The man behind the glass
With an air tube in his mouth and a torch spitting out 12 inches of flames, Scott Bankroff manipulates a simple piece of glass into a fully functional scientific instrument.
As MSU’s scientific glassblower, Bankroff is responsible for producing a majority of the specialized glassware used in research labs across campus.
But acquiring the title of Ingham County’s one and only scientific glassblower was hardly his dream when he was looking for a career 37 years ago.
“Honestly, I needed a job,” Bankroff said.
Glass blowing, which he considered a last-ditch effort to make money, led Bankroff to MSU’s glassblowing facility, based in the Chemistry Building.
Now, he takes pride that his products are used for education and scientific research.
Bankroff said scientific glassblowing is worlds apart from glassblowing in the traditional sense — artists creating colorful works with artistic flare.
“It’s not as sexy as the people working out of the furnaces whipping the glass around and all the colors,” Bankroff said, adding he still respects those artists.
Using a torch that can reach temperatures of 1,000 degrees, he forms extremely precise glassware used in MSU’s science departments, such as chemistry and zoology, which makes him proud.

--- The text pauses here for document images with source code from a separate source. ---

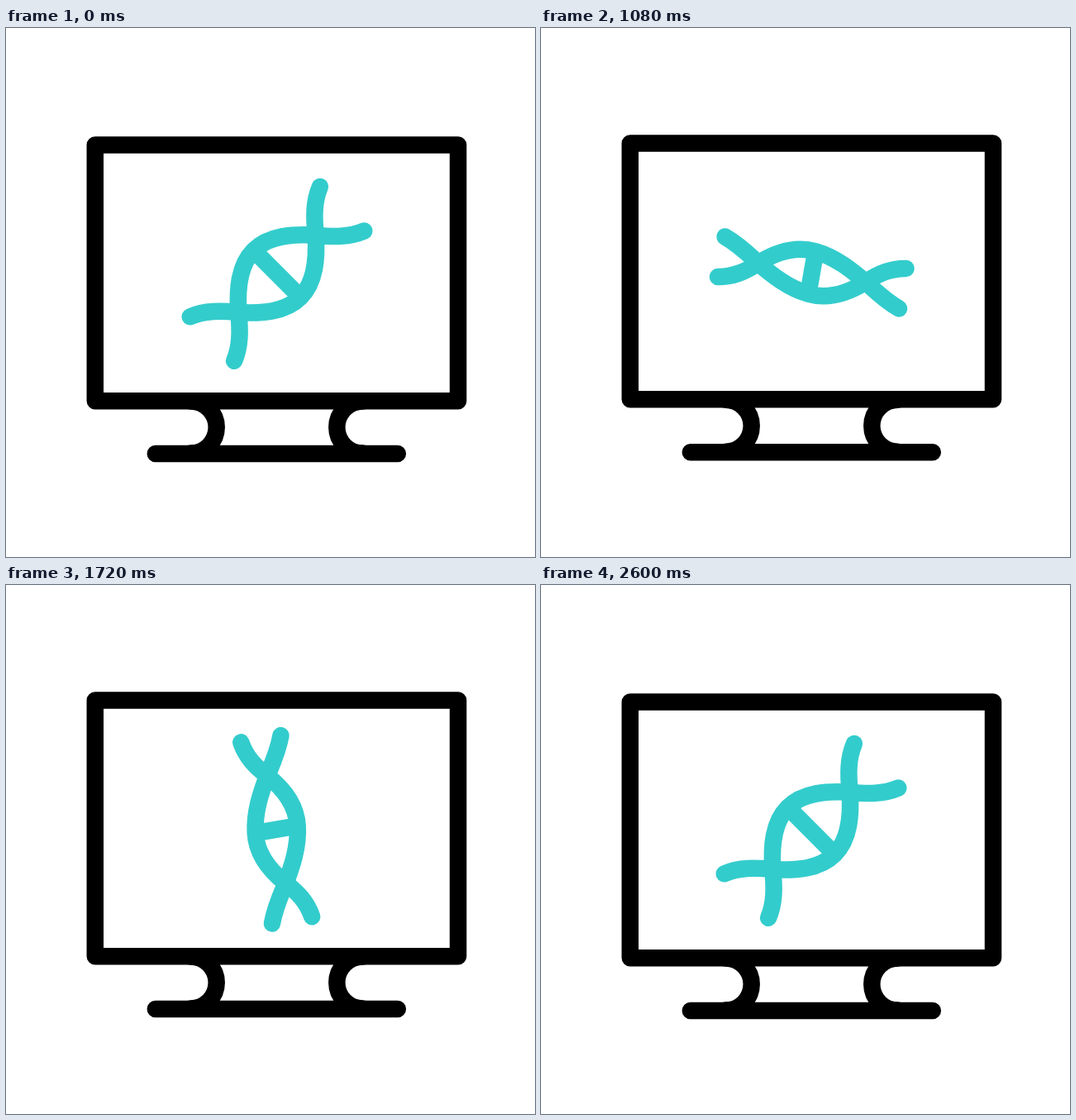
An HTML page with a canvas that plays this animation: 640x640 px, repeating every 2820 ms.

```html
<!DOCTYPE html>
<html>
<head>
<meta charset="utf-8">
<title>DNA on a monitor</title>
<style>
  html, body { margin: 0; width: 100%; height: 100%; overflow: hidden; background: #fff; }
  canvas { display: block; }
</style>
</head>
<body>
<canvas id="stage" width="640" height="640"></canvas>
<script>
const ctx = document.getElementById('stage').getContext('2d');
const LOOP = 2820, START = 200, SPAN = 2400;
const LIFT = [0, -19.3, 19.3, -19.3, 0];
const FLIP = [1, -1, 1];

const smooth = x => x * x * (3 - 2 * x);

// Eased value at progress p (0..1) through evenly spaced keys
function keyed(keys, p) {
  const pos = p * (keys.length - 1);
  const i = Math.min(Math.floor(pos), keys.length - 2);
  return keys[i] + (keys[i + 1] - keys[i]) * smooth(pos - i);
}

function stroke(color, cap, trace) {
  ctx.strokeStyle = color;
  ctx.lineCap = cap;
  ctx.beginPath();
  trace();
  ctx.stroke();
}

function drawMonitor() {
  stroke('#000', 'round', () => {
    ctx.rect(107.8, 141.4, 439.2, 309.8);
    ctx.moveTo(180.8, 515);
    ctx.lineTo(473.8, 515);
  });
  stroke('#000', 'round', () => ctx.arc(223.2, 483.1, 31.5, -Math.PI / 2, Math.PI / 2));
  stroke('#000', 'round', () => ctx.arc(431.8, 483.1, 31.5, Math.PI / 2, -Math.PI / 2));
}

// Strand along the x axis: v is scaled by flip, sway bends both strands into an S
function drawStrand(flip) {
  const sway = 1 - flip * flip;
  const point = (u, v, bend) => [u, v * flip + bend * sway];
  const half = side => {
    const at = (u, v, bend) => point(side * u, v, side * bend);
    ctx.moveTo(...at(0, -40, 0));
    ctx.bezierCurveTo(...at(26, -40, 5), ...at(48, -20.5, 5), ...at(66, 0, 0));
    ctx.bezierCurveTo(...at(80, 17, -3.5), ...at(93, 30.5, -3), ...at(111.2, 37.8, 0));
  };
  stroke('#3cc', 'round', () => { half(1); half(-1); });
}

function draw(time) {
  const p = Math.min(Math.max((time % LOOP - START) / SPAN, 0), 1);
  const flip = keyed(FLIP, p);
  ctx.clearRect(0, 0, 640, 640);
  ctx.save();
  ctx.lineWidth = 20.5;
  ctx.lineJoin = 'round';
  ctx.translate(0, keyed(LIFT, p));
  drawMonitor();
  ctx.translate(327.5, 297.4);
  ctx.rotate((smooth(p) - 0.25) * Math.PI);
  ctx.translate(0.35, 0.35);
  drawStrand(flip);
  drawStrand(-flip);
  stroke('#3cc', 'butt', () => {
    ctx.moveTo(0, -40 * flip);
    ctx.lineTo(0, 40 * flip);
  });
  ctx.restore();
}

const begin = performance.now();
function tick() {
  draw(performance.now() - begin);
  requestAnimationFrame(tick);
}
tick();
</script>
</body>
</html>
```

“It’s not always pretty, but it is functional,” he said. “It does not sit on a shelf and collect dust.”